Writers - Tennant/Lowe
First released - 2012
Original album - Elysium
Producer - Andrew Dawson, Pet Shop Boys
Subsequent albums - Yes 2017 reissue Further Listening 2008-2010 bonus disc, Smash
Other releases - single (UK #44, US Dance #10)

Elysium opens with one of those songs that, on first listen, seem thoroughly unassuming, even neglible. But that's just a musical trap: after repeated listenings, it gradually insinuates itself into your psyche until you can't get it out of your head. Nor do you particularly want to. It's simply a marvelous song. So, from that perspective, it should come as no great shock that "Leaving" was designated the album's second single, released to radio shortly before the album's release and issued on CD, 12-inch vinyl, and digital downloads in October. In fact, the Boys had originally planned for it to be the first single, but then settled on "Winner" instead on account of the timing with the London Olympic Games.

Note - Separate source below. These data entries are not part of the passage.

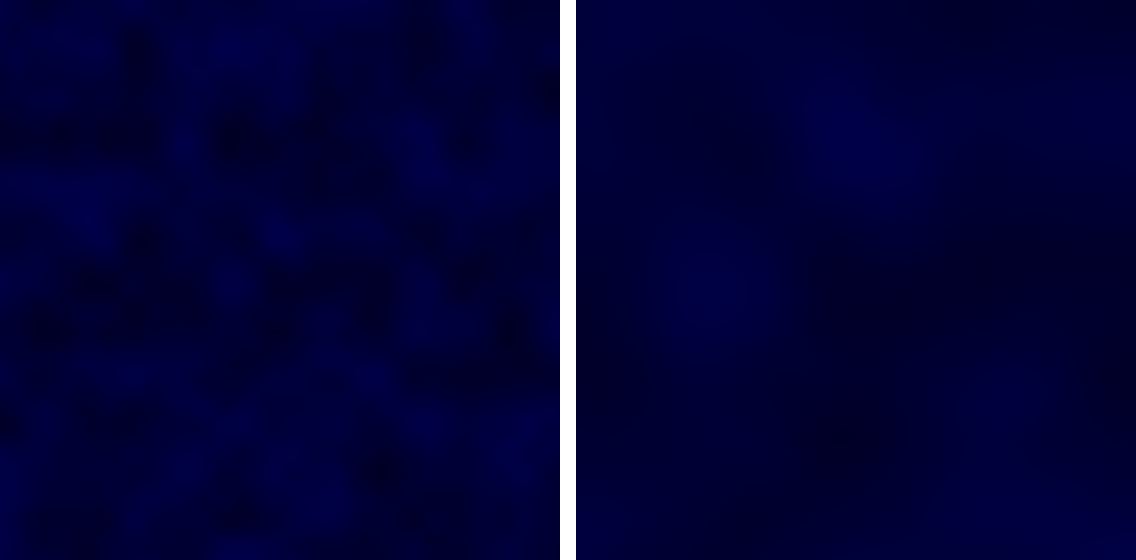
Left, the full canvas; right, a detail of the centre.
Write a Shadertoy shader that draws this texture.

```glsl
// Soft, blurry clouds of midnight blue drifting into near-black navy.

const float MEAN_BLUE = 0.218;
const float BLUE_CONTRAST = 0.176;
const float CLOUDS_PER_SIDE = 12.0;
const float DETAIL_SHARE = 0.25;

// Pseudo-random value in 0..1 for a lattice point
float hash(vec2 cell, float seed) {
    vec3 p = fract(vec3(cell.xyx + seed) * vec3(0.1031, 0.1030, 0.0973));
    p += dot(p, p.yzx + 33.33);
    return fract((p.x + p.y) * p.z);
}

// Smoothly blended lattice values
float softNoise(vec2 p, float seed) {
    vec2 cell = floor(p);
    vec2 blend = smoothstep(0.0, 1.0, fract(p));
    float lower = mix(hash(cell, seed), hash(cell + vec2(1, 0), seed), blend.x);
    float upper = mix(hash(cell + vec2(0, 1), seed), hash(cell + vec2(1, 1), seed), blend.x);
    return mix(lower, upper, blend.y);
}

// Broad blobs with a fainter layer of half-size ones
float clouds(vec2 p, float detailShare) {
    float broad = softNoise(p, 17.0);
    float detail = softNoise(p * 2.0 + 0.37, 61.0);
    return mix(broad, detail, detailShare);
}

void mainImage(out vec4 fragColor, in vec2 fragCoord) {
    vec2 uv = fragCoord / iResolution.xy;
    float density = clouds(uv * CLOUDS_PER_SIDE, DETAIL_SHARE);
    float blue = MEAN_BLUE + BLUE_CONTRAST * (density - 0.5);
    fragColor = vec4(0.0, 0.0, blue, 1.0);
}
```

Neil has said that the album both begins and ends with songs somewhat concerned with death, and the lyrics of "Leaving" leave no doubt about at least the beginning. An interview in the September issue of the U.K. magazine Attitude reveals that this song (which the Boys wrote in 2010) was originally inspired by the death of Neil's parents, both in the space of less than 12 months of each other in 2008 and 2009. It started out with a different title, "Heaven Is a Playground" (or simply "Heaven"), and its basic musical structure had been composed by Chris before they entered the studio. But during the early phases of recording, they came up with a different chorus with a new melody and lyrics, which transformed the song first into "I'm Leaving" and then finally into just plain "Leaving." It's possible, however, that some of those earlier "Heaven" lyrics may have turned up in or have at least influenced the added rap section of Pet Shop Boys' own "Side-by-Side Remix" of the track, with such lines as "I believe in love for all time" and "Our love will never die 'cause love is forever." (Such suggestions of eternity are certainly suggestive of heaven.)

Despite this song's origins with the passing of Neil's parents, that's not what it's "about." Rather, Neil takes advantage of his recent personal experiences with such great loss to apply what he has learned to another situation altogether: the death not of loved ones but of love itself.

Our love is dead
But the dead are still alive
In memory and thought
And the context they provide

Although the narrator acknowledges the death of this love affair, he nevertheless grasps hold of his belief in, essentially, "life after death" for love: "I can still find some hope to believe in love." And on the song goes in this vein, a rumination on how even something or someone "dead" remains, in some senses, very much alive:

… the dead are here to stay
They made us who we are
They're with us every day

Neil was undoubtedly thinking of his parents when he wrote those lines. But, all the same, they apply equally well to our love affairs, which also shape us and continue to influence us even after they've passed on.



Officially released

List cross-references